The head of the International Air Transport Association said he is concerned that the process to return the Boeing 737 MAX to service will be complicated by multiple aviation authorities’ desire to conduct their own analysis on the fixes and not simply accept the FAA’s recommendations before returning the jet to revenue flying.
Reuters has Alexandre de Juniac, the IATA director general, telling reporters in advance of a summit in Chicago this week, “With the 737 MAX we are a bit worried … because we don’t see the normal unanimity among international regulators that should be the case.

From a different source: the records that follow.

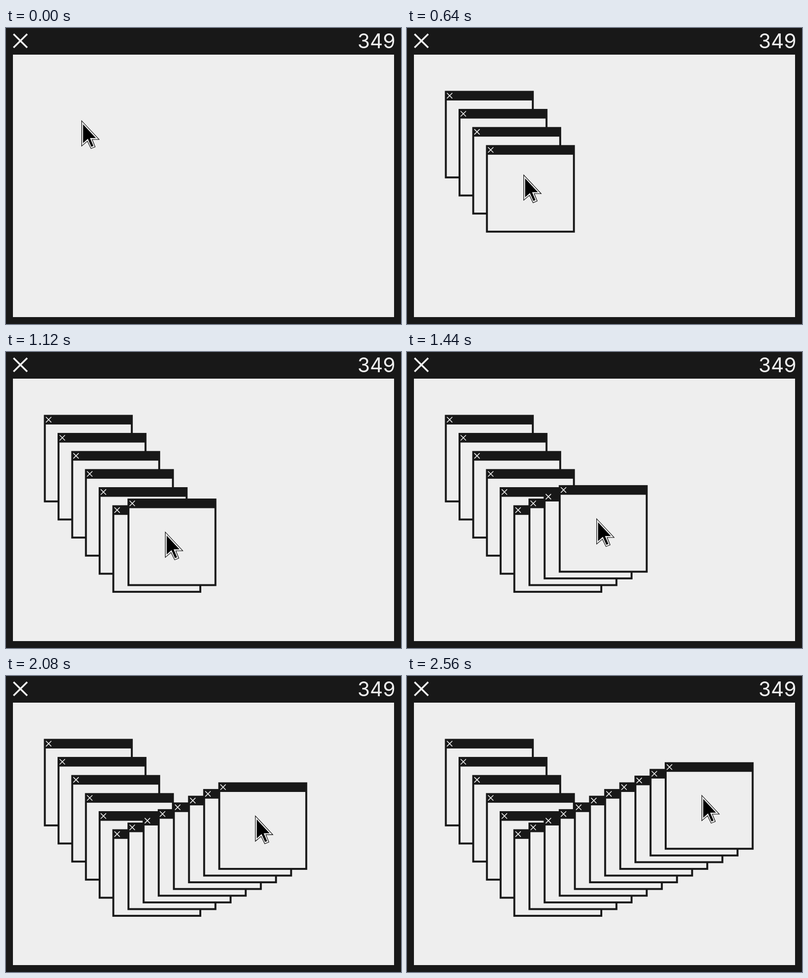
Write an HTML page that moves like this. It is 797 px wide and 600 px high and loops after 2720 ms.

```html
<!DOCTYPE html>
<html lang="en">
<head>
<meta charset="utf-8">
<title>Window trail</title>
<style>
  html, body { margin: 0; width: 100%; height: 100%; overflow: hidden; background: #181818; }
  svg { display: block; width: 797px; height: 600px; }
  text { font: 400 40.5px Inter, Arial, sans-serif; fill: #eee; text-anchor: end; }
</style>
</head>
<body>
<svg viewBox="0 0 797 600">
  <defs>
    <g id="window">
      <rect width="179.4" height="177.4" fill="#181818"/>
      <rect x="3.9" y="19.5" width="171.6" height="154" fill="#eee"/>
      <path d="M4.2 4.4l10.8 10.8M15 4.4L4.2 15.2" stroke="#eee" stroke-width="1.6"/>
    </g>
  </defs>
  <rect width="797" height="600" fill="#181818"/>
  <rect x="14" y="54" width="769" height="532" fill="#eee"/>
  <path d="M15.2 12.2l27.6 27.6M42.8 12.2L15.2 39.8" stroke="#eee" stroke-width="3.6"/>
  <text x="785.5" y="41">349</text>
  <g id="trail"></g>
  <g id="cursor">
    <path d="M0 0L35.3 38H21.2L27.3 53 18.9 56.4 11.7 41.4 0 51.3Z" fill="#eee" stroke="#000" stroke-width="1.1"/>
    <path d="M2.9 7.2L28.6 35H16.8L23.7 51 19.6 52.7 12.5 36.6 2.9 45.3Z"/>
  </g>
</svg>
<script>
  const STEP = 160, COUNT = 16, LOOP = STEP * (COUNT + 1);
  const TURN = 5;
  const trail = document.getElementById('trail');
  const cursor = document.getElementById('cursor');

  // Window index and cursor tip; in-between positions are linear.
  const cursorKeys = [
    [0, 152.6, 188], [5, 290.7, 371], [6, 321.4, 365],
    [10, 443.8, 311], [13, 532.8, 270], [15, 594.8, 242]
  ];

  function windowAt(i) {
    const down = Math.min(i, TURN), up = Math.max(i - TURN, 0);
    return [76.4 + 27.64 * down + 30.54 * up, 127.4 + 36.65 * down - 13.59 * up];
  }

  function cursorAt(i) {
    const next = Math.max(1, cursorKeys.findIndex(key => key[0] >= i));
    const [i0, x0, y0] = cursorKeys[next - 1];
    const [i1, x1, y1] = cursorKeys[next];
    const p = (i - i0) / (i1 - i0);
    return [x0 + (x1 - x0) * p, y0 + (y1 - y0) * p];
  }

  const place = (node, [x, y]) => node.setAttribute('transform', `translate(${x} ${y})`);

  const windows = Array.from({ length: COUNT }, (_, i) => {
    const node = document.createElementNS('http://www.w3.org/2000/svg', 'use');
    node.setAttribute('href', '#window');
    place(node, windowAt(i));
    trail.append(node);
    return node;
  });

  function draw(time) {
    const shown = Math.floor((time % LOOP) / STEP);
    windows.forEach((node, i) => {
      node.style.display = i < shown ? '' : 'none';
    });
    place(cursor, cursorAt(Math.max(0, shown - 1)));
  }

  let start;
  function tick(now) {
    start ??= now;
    draw(now - start);
    requestAnimationFrame(tick);
  }
  draw(0);
  requestAnimationFrame(tick);
</script>
</body>
</html>
```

We see a discrepancy that’s detrimental to the industry.” Depending on how much of the FAA’s data each country’s aviation authority is willing to take on face value, the path back to flying for the MAX could be considerably more convoluted than it has been in the U.S.
While the IATA and Boeing are likely to be concerned that certification with the FAA may not as valuable as it once was, the agency’s response has been neutral. “Each government will make its own decision to return the aircraft to service based on a thorough safety assessment,” the FAA says in a statement, Reuters is reporting.
While Boeing works with the FAA to prove the software changes to the MCAS are sufficient, the Joint Authorities Technical Review panel has delayed publishing its recommendations, which were due in late August, until at least mid-September
Meanwhile, American Airlines has canceled flights depending on the MAX through early December, while United has cleared its schedule of MAX flights through mid-December.